I am happy to report that I have recently celebrated an anniversary, as it is now just over a year since I took on the mantle of the Physical Committee Chair. I am surprised at how quickly the last year has gone and this milestone has prompted me to think about what we have achieved.
When looking back over my first year, it is important to also look back at the original purpose of the Physical Committee and how its purpose has evolved into its current role. The initial driver for the committee was to ensure quality standards and the standardisation of large bars. This has become the cornerstone of the market that all members rely upon, but the committee’s role has evolved and we are now additionally required to consider other potential risks, including responsible sourcing assurance, proactive monitoring, tangible net worth, sanctions, money laundering and fraud. Additionally, driven by market demand, our focus has become more global in nature and is centred on the growth of kilo bars, rather than the original focus on large bars in London.
Over the last year, we have seen some well-publicised events that have impacted several LBMA accredited refineries. Although I am sure that I do not need to repeat the well-documented individual cases, these do highlight some of the areas that the Physical Committee reviews:
Provable origin - in addition to individual refinery proactive monitoring, we now receive a greater level of detail on both the country of origin and the respective tonnage for refinery sourcing, which provides a more complete holistic view.
Sanctions – dealing with a restricted individual with a significant interest or sourcing from countries who are subject to sanctions, are both key areas of discussion.
Tangible Net Worth - £15 mn threshold introduced to protect against supply disruption and churn. We are also happy with the progress on REACH reporting, as the scope has been widened to cover bullion investment products.
What can we do better?
A frequently raised question, which we also ask ourselves, is could we have reacted quicker? There has to be a balance between alerting members of a potential issue and understanding the facts to determine if there is actually an issue.
We are aware of the need to be responsive in alerting the market to issues and to provide decisions on the accreditation status of refinery production as quickly as possible, and we will continue to work on how we can achieve this.
One area of work in progress is a complete overhaul of the Good Delivery Rules giving more transparency on how exisiting refiners are monitored. The current Rules focus primarily on applications. We will be adding more substantial explanatory material on how we monitor this on an on-going basis to ensure quality and consistency.
The important work on security features and the ability to track dore through to bars will greatly assist our work and provide mitigation against potential fraudulent bars and ownership, plus some of the above risks.

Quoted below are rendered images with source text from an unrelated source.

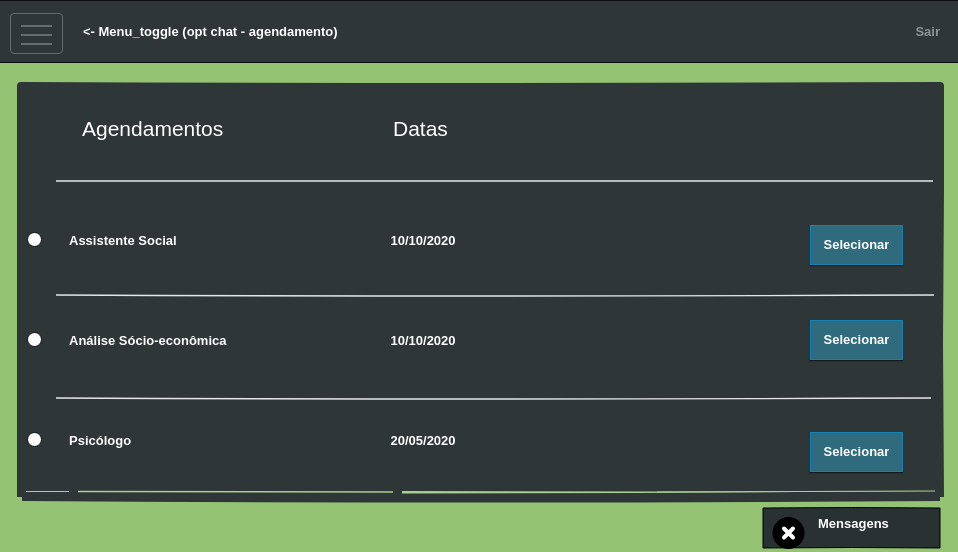
<!DOCTYPE html>
<html lang="pt-BR">
<head>
<meta charset="utf-8">
<title>Agendamentos</title>
<style>
:root {
  --green: #94c473;
  --slate: #2e3637;
  --slate-dark: #293132;
  --outline: #0b0e0e;
  --rule: #e4e7e7;
  --muted: #8f9494;
  --button: #2f6a7d;
  --button-edge: #1583b5;
}
* { box-sizing: border-box; margin: 0; padding: 0; }
body {
  position: relative;
  width: 958px; height: 552px;
  overflow: hidden;
  background: var(--green);
  color: #fff;
  font: bold 13px/16px "Liberation Sans", Arial, sans-serif;
}
a { color: inherit; text-decoration: none; }
.topbar {
  display: flex; align-items: center;
  height: 63px;
  padding: 0 18px 0 10px;
  background: var(--slate);
  border: solid var(--outline);
  border-width: 1px 0;
}
.menu-toggle {
  display: flex; flex-direction: column; justify-content: center; gap: 7px;
  width: 53px; height: 41px;
  margin: 4px 20px 0 0;
  padding: 2px 10px 0;
  border: 1px solid #646b6b;
  border-radius: 4px;
}
.menu-toggle span { height: 2px; background: #656c6c; }
.logout { margin-left: auto; color: var(--muted); }
.panel { position: absolute; left: 17px; top: 82px; width: 927px; height: 421px; }
.panel-shape { position: absolute; inset: 0; }
.schedule { position: relative; }
.row {
  display: grid;
  grid-template-columns: 41px 321.5px 419.5px 93px;
  align-items: start;
  padding-left: 11px;
}
.head {
  height: 99px;
  padding-top: 35px;
  font-size: 21px; font-weight: normal; line-height: 24px;
}
.head .service { padding-left: 13px; }
.head .date { padding-left: 2.5px; }
.social { height: 114px; padding-top: 52px; --shift: -8px; }
.economic { height: 103px; padding-top: 38px; --shift: -13px; }
.psychology { height: 94px; padding-top: 35px; --shift: -1px; }
.head .service { grid-column: 2; }
.marker {
  width: 15px; height: 15px;
  margin-top: -1px; margin-left: -1px;
  border: 1px solid var(--outline);
  border-radius: 50%;
  background: #fff;
}
.select {
  display: grid; place-items: center;
  height: 40px;
  margin-top: var(--shift);
  background: var(--button);
  border: 1px solid var(--button-edge);
  box-shadow: 0 1px 1px #151b1d;
}
.messages {
  position: absolute; left: 762px; top: 507px;
  width: 179px; height: 42px;
}
.messages svg { position: absolute; left: 0; top: 0; }
.messages span { position: absolute; left: 56px; top: 9px; }
</style>
</head>
<body>
<header class="topbar">
  <a class="menu-toggle" href="#" aria-label="Menu"><span></span><span></span><span></span></a>
  <p>&lt;- Menu_toggle (opt chat - agendamento)</p>
  <a class="logout" href="#">Sair</a>
</header>

<main class="panel">
  <svg class="panel-shape" width="927" height="421" aria-hidden="true">
    <path fill="var(--slate)" d="M0 4Q0 0 4 0Q460 2 923 0Q927 0 927 4V108L926 260L927 415H923V419Q460 422 5 419V415H0Z"/>
    <g fill="none" stroke="var(--rule)" stroke-width="1.4">
      <path d="M39 99H916"/>
      <path d="M39 213Q478 215 917 213"/>
      <path d="M39 316Q478 318 914 316"/>
    </g>
    <g fill="none" stroke="#a9cf91">
      <path d="M9 409.5H52"/>
      <path stroke-width="1.5" d="M61 409.5L376 410"/>
      <path stroke-width="1" d="M640 410L918 409"/>
    </g>
    <path fill="#a9cf91" d="M385 409L640 409.5L918 409L620 411L385 411.5Z"/>
  </svg>
  <div class="schedule" role="table">
    <div class="row head" role="row">
      <span class="service" role="columnheader">Agendamentos</span>
      <span class="date" role="columnheader">Datas</span>
    </div>
    <div class="row social" role="row">
      <span class="marker"></span>
      <span class="service" role="cell">Assistente Social</span>
      <span class="date" role="cell">10/10/2020</span>
      <a class="select" href="#">Selecionar</a>
    </div>
    <div class="row economic" role="row">
      <span class="marker"></span>
      <span class="service" role="cell">Análise Sócio-econômica</span>
      <span class="date" role="cell">10/10/2020</span>
      <a class="select" href="#">Selecionar</a>
    </div>
    <div class="row psychology" role="row">
      <span class="marker"></span>
      <span class="service" role="cell">Psicólogo</span>
      <span class="date" role="cell">20/05/2020</span>
      <a class="select" href="#">Selecionar</a>
    </div>
  </div>
</main>

<a class="messages" href="#">
  <svg width="179" height="43" aria-hidden="true">
    <path fill="var(--slate-dark)" stroke="#000" d="M1 1Q90 0 178 1V41Q90 40 1 41Z"/>
    <circle cx="26.5" cy="26" r="16" fill="#000"/>
    <path stroke="#fff" stroke-width="4" stroke-linecap="round" d="M22 21.5L31 30.5M31 21.5L22 30.5"/>
  </svg>
  <span>Mensagens</span>
</a>
</body>
</html>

LBMA accreditation has a value in the market and is a kitemark that is relied upon by many participants, and it is pleasing to see a strong pipeline of new applications.

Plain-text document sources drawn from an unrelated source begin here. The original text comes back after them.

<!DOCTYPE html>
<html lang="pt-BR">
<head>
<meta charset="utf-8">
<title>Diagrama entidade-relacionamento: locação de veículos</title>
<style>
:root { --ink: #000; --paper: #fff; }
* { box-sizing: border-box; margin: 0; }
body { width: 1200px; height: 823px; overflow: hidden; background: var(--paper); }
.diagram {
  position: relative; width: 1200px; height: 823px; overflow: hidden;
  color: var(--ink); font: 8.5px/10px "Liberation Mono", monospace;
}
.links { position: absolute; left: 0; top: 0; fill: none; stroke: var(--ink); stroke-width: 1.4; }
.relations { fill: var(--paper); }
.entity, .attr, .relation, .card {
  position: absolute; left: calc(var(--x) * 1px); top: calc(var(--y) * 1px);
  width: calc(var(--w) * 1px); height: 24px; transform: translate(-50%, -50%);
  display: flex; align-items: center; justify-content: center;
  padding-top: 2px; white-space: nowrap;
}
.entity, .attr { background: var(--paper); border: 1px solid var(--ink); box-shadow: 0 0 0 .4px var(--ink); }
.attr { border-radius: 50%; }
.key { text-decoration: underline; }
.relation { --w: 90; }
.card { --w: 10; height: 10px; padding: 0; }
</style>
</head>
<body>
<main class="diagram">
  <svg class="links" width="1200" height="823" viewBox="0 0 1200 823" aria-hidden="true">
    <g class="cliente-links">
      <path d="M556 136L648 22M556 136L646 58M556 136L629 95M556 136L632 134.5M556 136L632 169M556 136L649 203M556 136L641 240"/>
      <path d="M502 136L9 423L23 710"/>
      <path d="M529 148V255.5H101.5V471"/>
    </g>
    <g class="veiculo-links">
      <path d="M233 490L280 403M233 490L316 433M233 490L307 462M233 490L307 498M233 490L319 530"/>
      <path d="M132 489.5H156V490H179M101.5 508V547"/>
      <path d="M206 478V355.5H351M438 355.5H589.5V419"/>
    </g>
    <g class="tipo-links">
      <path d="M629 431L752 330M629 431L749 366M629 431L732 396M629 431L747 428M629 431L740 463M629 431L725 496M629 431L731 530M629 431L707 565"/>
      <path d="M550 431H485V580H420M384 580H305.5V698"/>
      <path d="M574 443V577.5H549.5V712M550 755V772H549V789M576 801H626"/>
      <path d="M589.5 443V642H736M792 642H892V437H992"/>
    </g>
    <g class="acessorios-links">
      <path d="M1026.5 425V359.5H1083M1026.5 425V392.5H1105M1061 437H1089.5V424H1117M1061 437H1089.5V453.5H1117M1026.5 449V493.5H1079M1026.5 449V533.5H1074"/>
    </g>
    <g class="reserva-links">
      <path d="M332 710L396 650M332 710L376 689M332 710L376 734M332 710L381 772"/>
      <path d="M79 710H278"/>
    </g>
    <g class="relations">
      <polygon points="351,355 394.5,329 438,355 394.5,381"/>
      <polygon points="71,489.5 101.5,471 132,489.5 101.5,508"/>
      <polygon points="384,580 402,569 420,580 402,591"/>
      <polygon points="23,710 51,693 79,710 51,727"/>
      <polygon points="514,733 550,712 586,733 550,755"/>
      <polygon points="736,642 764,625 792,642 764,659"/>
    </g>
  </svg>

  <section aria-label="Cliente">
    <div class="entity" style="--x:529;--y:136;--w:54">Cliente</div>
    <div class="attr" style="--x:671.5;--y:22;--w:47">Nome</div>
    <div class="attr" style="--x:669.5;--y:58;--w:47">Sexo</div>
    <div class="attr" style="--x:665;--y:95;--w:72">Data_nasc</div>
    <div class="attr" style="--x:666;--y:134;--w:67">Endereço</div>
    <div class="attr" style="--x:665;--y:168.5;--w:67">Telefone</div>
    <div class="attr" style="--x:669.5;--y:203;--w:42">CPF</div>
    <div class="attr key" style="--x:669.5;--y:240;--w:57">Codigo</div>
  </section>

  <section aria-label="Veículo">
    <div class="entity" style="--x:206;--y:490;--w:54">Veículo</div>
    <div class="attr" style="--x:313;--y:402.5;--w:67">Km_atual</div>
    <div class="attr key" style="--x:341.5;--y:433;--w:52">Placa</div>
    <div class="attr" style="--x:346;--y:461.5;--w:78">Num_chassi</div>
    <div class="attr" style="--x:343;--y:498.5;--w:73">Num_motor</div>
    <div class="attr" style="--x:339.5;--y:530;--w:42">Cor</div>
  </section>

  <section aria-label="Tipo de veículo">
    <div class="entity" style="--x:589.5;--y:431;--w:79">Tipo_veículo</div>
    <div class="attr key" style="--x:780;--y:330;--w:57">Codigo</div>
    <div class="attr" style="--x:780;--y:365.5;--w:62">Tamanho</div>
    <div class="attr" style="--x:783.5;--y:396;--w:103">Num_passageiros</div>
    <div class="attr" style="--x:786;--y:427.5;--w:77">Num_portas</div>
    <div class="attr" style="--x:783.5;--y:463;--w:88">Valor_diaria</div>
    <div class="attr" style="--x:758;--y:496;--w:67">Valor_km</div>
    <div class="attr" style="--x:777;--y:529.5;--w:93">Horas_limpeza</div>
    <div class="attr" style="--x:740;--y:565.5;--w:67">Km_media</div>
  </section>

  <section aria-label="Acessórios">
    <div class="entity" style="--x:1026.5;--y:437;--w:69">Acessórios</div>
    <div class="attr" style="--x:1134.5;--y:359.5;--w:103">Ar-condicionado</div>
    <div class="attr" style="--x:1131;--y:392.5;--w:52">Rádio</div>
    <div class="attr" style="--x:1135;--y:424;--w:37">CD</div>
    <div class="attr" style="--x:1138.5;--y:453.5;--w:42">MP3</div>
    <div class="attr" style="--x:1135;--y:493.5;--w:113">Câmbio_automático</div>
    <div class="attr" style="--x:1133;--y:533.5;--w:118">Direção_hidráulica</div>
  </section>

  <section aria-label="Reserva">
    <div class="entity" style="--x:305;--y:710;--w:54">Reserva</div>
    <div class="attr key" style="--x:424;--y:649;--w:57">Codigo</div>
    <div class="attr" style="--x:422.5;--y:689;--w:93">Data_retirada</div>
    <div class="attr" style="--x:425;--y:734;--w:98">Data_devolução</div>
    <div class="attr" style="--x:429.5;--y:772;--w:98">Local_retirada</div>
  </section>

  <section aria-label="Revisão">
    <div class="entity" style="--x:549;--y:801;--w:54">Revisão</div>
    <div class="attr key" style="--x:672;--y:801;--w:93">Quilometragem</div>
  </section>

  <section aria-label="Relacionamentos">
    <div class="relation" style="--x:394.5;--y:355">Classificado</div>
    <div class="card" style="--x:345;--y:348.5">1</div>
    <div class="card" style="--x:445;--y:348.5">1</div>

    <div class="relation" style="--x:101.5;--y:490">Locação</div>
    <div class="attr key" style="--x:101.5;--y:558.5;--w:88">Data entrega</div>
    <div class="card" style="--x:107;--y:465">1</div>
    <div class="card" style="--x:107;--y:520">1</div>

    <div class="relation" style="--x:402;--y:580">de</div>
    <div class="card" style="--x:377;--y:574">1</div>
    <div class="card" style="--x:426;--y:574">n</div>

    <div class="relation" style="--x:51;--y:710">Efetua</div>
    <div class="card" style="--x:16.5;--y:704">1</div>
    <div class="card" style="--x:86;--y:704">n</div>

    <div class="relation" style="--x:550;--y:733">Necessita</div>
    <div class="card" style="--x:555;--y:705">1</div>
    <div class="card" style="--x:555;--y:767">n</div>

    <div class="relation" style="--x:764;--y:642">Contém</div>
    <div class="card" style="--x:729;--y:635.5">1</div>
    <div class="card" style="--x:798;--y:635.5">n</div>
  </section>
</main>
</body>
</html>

The valued support of the referees in this process is very much appreciated and is assured as impartial due to the nature of the blind testing process.
Speaking for the committee members, who incidentally give their time and commitment over and above their day jobs, the reason that we do this is that we are all passionate about the market and care about maintaining the credibility of the bullion market. A quick survey of the committee members (non-LBMA employed) determined that, between us, we have a combined 228 years of experience in the precious metals markets. This wealth of experience, across multiple backgrounds, allows us to have a powerful level of insight into most features of the bullion market. It is also important to stress that this committee does not act on behalf of individual interests and will always have the wider benefit of the market in mind. The work done on Responsible Gold Sourcing and alignment to OECD principles has been particularly beneficial.
The reputation and credibility of the bullion physical market is critical for all of our businesses and will remain key to the workings of this committee